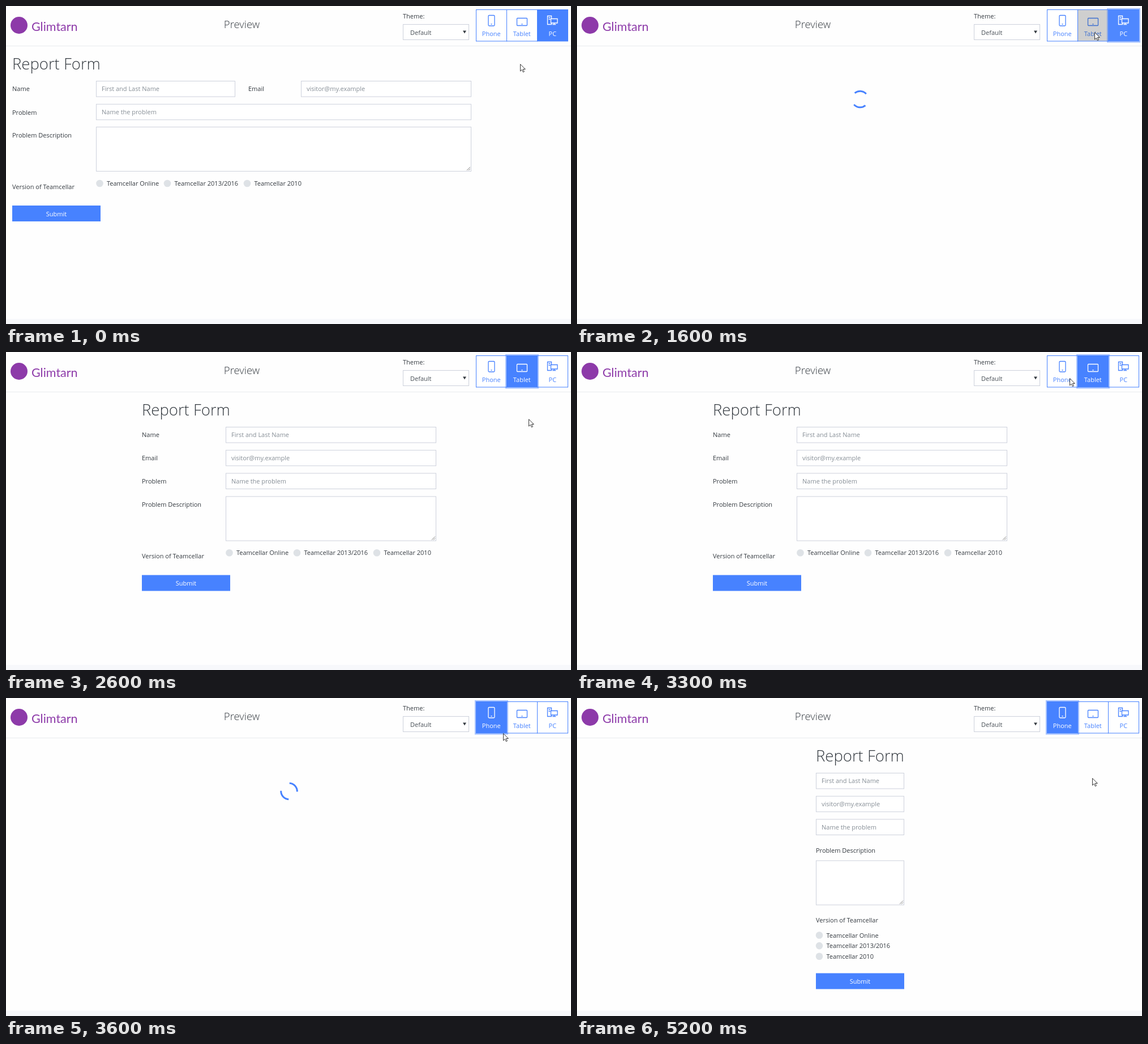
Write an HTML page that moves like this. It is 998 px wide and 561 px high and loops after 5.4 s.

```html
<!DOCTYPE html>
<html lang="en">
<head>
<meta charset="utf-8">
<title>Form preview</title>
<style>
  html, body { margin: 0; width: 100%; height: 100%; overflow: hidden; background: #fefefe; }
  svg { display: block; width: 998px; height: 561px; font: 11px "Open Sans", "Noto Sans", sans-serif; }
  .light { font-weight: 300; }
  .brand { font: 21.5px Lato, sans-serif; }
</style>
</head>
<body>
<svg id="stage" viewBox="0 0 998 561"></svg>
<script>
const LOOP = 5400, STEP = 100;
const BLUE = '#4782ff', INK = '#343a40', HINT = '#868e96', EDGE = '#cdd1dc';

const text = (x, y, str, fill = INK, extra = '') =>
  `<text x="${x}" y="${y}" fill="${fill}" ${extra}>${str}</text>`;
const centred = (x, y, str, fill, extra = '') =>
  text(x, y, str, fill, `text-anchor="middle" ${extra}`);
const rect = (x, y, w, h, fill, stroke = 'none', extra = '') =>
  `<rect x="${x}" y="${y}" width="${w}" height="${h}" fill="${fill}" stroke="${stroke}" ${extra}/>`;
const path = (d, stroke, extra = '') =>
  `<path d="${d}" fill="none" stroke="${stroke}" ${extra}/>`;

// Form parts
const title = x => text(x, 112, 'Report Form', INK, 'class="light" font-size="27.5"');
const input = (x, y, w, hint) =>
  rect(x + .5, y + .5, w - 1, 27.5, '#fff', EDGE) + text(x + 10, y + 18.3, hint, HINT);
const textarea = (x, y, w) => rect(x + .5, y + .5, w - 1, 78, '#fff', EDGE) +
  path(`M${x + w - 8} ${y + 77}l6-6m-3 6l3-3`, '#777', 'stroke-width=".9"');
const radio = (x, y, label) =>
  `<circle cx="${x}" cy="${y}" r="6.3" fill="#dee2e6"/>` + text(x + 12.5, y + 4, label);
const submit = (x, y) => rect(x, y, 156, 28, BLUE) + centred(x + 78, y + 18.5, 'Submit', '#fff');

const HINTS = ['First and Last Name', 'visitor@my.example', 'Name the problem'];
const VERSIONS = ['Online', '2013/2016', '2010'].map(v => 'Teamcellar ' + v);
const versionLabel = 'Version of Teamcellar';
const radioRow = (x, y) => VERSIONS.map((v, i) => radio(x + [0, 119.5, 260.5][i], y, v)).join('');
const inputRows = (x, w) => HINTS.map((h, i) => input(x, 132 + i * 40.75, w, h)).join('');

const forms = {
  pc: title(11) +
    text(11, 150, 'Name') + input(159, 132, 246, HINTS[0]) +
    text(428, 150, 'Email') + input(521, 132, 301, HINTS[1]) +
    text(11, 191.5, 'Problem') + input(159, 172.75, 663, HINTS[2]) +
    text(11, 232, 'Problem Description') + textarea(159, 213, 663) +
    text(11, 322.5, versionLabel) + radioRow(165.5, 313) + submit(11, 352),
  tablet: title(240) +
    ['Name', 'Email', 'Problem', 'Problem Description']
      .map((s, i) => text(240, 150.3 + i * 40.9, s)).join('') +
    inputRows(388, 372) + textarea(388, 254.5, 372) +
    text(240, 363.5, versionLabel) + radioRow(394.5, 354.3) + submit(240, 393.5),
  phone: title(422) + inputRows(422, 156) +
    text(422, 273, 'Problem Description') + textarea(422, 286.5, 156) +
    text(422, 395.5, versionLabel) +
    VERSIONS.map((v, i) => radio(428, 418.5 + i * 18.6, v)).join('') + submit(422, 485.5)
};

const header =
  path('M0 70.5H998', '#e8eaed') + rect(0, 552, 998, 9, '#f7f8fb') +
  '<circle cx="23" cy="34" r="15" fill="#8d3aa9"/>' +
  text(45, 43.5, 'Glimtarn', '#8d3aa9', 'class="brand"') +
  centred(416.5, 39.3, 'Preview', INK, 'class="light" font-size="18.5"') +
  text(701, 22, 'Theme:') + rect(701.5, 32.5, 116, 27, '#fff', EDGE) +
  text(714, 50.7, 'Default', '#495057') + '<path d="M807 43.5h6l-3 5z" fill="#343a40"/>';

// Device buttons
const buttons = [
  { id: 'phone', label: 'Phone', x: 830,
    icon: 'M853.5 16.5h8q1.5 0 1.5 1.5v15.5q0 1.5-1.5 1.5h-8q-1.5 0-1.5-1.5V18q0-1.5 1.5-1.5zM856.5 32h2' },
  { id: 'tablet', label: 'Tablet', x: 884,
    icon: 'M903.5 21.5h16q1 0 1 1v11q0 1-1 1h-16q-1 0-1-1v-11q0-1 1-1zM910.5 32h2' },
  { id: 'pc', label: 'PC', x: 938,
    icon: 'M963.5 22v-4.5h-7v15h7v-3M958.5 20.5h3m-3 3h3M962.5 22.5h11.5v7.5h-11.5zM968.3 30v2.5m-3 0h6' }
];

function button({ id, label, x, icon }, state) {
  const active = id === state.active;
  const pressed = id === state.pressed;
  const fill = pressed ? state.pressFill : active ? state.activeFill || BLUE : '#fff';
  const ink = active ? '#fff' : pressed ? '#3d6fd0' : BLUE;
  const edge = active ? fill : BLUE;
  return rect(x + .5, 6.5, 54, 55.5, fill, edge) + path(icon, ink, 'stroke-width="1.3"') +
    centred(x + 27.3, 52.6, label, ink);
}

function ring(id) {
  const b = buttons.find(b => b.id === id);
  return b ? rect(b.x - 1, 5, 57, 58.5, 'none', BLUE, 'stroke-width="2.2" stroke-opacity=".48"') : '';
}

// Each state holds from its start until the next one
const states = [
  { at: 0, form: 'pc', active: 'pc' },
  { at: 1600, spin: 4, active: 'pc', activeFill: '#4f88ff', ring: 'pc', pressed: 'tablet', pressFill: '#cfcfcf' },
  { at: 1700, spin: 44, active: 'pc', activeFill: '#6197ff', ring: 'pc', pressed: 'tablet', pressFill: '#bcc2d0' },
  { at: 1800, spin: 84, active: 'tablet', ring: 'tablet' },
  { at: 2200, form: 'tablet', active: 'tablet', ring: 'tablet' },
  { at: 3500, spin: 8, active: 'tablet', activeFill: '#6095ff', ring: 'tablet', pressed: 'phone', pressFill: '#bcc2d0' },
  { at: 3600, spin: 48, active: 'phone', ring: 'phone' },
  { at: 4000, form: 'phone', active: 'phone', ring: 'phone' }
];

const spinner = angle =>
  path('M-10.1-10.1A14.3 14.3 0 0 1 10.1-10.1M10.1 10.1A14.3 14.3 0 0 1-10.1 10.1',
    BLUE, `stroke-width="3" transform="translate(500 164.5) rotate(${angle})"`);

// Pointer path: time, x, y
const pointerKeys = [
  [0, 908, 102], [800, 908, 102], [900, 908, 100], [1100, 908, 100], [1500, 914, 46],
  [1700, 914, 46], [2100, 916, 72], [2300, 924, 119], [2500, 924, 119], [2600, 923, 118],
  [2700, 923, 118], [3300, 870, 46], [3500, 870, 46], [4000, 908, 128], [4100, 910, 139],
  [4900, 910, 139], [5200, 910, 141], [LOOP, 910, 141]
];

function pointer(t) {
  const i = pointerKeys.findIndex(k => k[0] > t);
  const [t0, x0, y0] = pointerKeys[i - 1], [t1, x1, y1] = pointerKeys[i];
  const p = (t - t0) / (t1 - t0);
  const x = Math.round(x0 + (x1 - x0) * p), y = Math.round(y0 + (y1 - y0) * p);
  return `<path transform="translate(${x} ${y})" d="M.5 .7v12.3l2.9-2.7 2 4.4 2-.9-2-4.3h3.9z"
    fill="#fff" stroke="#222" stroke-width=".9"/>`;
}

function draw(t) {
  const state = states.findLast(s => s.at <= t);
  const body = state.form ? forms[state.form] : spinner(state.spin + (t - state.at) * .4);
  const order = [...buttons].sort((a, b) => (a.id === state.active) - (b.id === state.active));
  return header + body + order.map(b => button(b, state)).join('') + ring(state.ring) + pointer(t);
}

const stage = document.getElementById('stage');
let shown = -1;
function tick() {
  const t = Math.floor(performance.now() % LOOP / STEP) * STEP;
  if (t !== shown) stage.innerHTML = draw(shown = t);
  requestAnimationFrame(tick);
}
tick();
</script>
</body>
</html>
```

——————————

### WORK TO COMPLETE
Above are the records; copy every line in them that holds the word "icon".

### ANSWER SPACE
    icon: 'M853.5 16.5h8q1.5 0 1.5 1.5v15.5q0 1.5-1.5 1.5h-8q-1.5 0-1.5-1.5V18q0-1.5 1.5-1.5zM856.5 32h2' },
    icon: 'M903.5 21.5h16q1 0 1 1v11q0 1-1 1h-16q-1 0-1-1v-11q0-1 1-1zM910.5 32h2' },
    icon: 'M963.5 22v-4.5h-7v15h7v-3M958.5 20.5h3m-3 3h3M962.5 22.5h11.5v7.5h-11.5zM968.3 30v2.5m-3 0h6' }
function button({ id, label, x, icon }, state) {
  return rect(x + .5, 6.5, 54, 55.5, fill, edge) + path(icon, ink, 'stroke-width="1.3"') +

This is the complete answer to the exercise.